Excessive tillage has contributed to moisture concerns in some fields by causing excessive evaporation before seed could be planted. In an average year it would also increase the risk of crusting, though pounding rains are generally not anticipated in the forecast and temperatures should be conducive to rapid emergence.

Land rolling can help to reduce evaporation, in addition to facilitating soybean harvest. While rolling is typically done soon after planting, field trials in Ontario have shown that soybeans can be rolled after emergence. Unifoliate up to second trifoliate stages are safest, especially in the afternoon when the heat of the day makes soybean stems more pliable and likely to recover. Avoid early stages and anything past second trifoliate, when risk of excessive plant injury and stand reduction are highest.

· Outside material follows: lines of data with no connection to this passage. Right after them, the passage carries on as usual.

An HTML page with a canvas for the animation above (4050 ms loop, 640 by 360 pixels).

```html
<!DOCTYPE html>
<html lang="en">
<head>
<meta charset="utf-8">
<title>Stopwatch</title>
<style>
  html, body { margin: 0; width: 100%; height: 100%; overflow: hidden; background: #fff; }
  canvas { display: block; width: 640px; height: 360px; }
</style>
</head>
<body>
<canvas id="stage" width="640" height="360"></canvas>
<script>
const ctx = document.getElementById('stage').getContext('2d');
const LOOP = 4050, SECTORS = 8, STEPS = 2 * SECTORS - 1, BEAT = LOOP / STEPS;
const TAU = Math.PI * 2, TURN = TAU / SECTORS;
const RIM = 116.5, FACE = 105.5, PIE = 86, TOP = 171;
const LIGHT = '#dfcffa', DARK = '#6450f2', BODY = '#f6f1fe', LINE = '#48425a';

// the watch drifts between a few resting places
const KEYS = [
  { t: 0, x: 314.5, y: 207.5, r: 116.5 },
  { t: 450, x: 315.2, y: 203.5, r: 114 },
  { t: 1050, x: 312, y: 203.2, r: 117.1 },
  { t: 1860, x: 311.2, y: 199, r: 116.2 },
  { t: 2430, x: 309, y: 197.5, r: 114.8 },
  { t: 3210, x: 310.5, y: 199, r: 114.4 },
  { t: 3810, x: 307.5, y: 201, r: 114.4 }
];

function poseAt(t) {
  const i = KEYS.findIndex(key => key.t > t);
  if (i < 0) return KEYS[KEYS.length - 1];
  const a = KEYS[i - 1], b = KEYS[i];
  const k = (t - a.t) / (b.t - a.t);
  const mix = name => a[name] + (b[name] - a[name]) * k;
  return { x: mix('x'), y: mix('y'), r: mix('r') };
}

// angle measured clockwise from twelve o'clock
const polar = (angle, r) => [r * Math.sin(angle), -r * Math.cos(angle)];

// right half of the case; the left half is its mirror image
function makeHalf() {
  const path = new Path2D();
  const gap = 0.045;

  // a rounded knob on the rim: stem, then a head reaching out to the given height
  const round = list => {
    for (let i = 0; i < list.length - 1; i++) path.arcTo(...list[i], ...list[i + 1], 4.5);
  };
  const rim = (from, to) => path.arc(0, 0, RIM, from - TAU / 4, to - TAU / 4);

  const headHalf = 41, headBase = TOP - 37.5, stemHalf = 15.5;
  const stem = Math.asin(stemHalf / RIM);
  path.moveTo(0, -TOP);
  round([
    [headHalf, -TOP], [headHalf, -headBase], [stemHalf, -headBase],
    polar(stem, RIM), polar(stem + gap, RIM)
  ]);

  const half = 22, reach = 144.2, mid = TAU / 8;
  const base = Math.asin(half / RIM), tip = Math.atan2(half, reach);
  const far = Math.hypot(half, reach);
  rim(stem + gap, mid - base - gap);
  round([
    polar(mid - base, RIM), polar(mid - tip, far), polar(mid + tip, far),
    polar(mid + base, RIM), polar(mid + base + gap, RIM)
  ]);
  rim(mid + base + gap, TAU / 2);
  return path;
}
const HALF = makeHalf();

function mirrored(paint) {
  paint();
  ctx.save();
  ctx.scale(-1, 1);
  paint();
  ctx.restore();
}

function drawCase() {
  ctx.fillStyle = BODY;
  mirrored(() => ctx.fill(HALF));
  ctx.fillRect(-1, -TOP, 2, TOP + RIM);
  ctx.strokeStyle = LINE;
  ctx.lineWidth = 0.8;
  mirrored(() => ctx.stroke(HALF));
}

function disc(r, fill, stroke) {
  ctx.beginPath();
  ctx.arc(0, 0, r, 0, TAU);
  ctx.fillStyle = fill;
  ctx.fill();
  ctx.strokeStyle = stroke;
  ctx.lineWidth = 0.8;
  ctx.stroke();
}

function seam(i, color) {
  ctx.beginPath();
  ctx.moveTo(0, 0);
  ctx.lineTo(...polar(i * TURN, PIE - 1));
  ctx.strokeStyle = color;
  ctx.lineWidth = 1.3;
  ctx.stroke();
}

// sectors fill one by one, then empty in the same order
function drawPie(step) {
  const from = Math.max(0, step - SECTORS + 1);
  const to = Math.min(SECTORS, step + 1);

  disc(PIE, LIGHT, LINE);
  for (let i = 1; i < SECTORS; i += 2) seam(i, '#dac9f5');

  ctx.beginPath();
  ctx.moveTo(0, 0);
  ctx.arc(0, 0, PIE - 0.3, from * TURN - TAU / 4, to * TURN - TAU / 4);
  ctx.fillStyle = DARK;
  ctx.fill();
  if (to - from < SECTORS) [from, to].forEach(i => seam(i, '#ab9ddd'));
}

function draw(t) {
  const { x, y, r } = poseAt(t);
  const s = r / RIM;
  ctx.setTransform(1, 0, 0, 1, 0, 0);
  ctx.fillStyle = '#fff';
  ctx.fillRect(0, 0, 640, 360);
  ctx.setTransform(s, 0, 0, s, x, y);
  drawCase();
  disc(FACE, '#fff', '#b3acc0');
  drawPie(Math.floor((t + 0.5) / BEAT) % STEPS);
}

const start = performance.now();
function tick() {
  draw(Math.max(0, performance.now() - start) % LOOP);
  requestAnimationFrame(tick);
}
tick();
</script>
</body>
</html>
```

Rolling carries risks for soil quality. When rolling soil with low residue cover, soil aggregates can be destroyed more than necessary, resulting in increased risk of crusting, re-consolidation (i.e. compaction), and decreased infiltration leading to runoff and erosion.


Early first cuts have started. This is earlier than the typical May long weekend timing, which may be due to tight inventories. Yield will be lower from early cuts while quality will be high, but in some cases, this is a necessary trade-off.

Keep an eye out for alfalfa weevil damage as some fields have reported activity. With lack of rain, plants might not advance quickly enough to avoid damage. If there is 40 per cent leaf-tip feeding, with 2 or 3 active weevils per stem, and there are more than 7–10 days to preferred harvest date, consider applying an insecticide. Natural enemies are generally highly effective at controlling this pest. For the safety of these natural enemies, chemical control should not be considered unless pest population exceeds the action threshold. Registered insecticides can be found in Chapter 3 of Publication 812.

It has been noted that in mixed stands grasses have outgrown legumes. If feed quality is important, these fields should be harvested when the grass is ready in order to maintain the protein content of the feed. Cereals are best harvested for baleage between flag leaf and boot stage.

Manure should be applied to forage as soon as it is harvested. Damage to regrowth is minimized when trampled less than 48 hours after harvest, though in a pinch it can wait up to five days.

The new website is the online hub for forage, pasture and biomass crop production in the province. Here you can find information on seeding, growing, harvesting, storing, and marketing these crops. The network is a partnership between the Ontario Forage Council, the Ontario Hay & Forage Co-op, and the Ontario Biomass Producers Co-op.


Spring canola is being planted and should be in the ground by the end of May. Flea beetles have been active. The threshold for treatment is 25 per cent defoliation. (FCN)

Winter canola has begun flowering. Some fields are receiving preventative fungicides applications for white mould (Sclerotinia stem rot), though risk levels are low with current conditions. Cabbage seedpod weevil has also been spotted. For more information, see White Mould and Cabbage Seedpod Weevil Management in Canola.


Dry weather such as we’re experiencing will cause weeds to grow shorter. This should be considered when timing herbicide applications – focus on growth stage rather than height.

Dry conditions have also resulted in reduced control from soil-applied pre-emergence herbicides. Scouting fields for escapes 14 to 21 days after pre-emergence application will provide a much better chance for dealing with them effectively with post-emergence weed control.

Bluegrass seems to be a growing concern in a number of fields. These grasses are challenging weeds, and these fields should be flagged and prioritized for fall management.

To read the full Ontario Field Crop Report for May 19, visit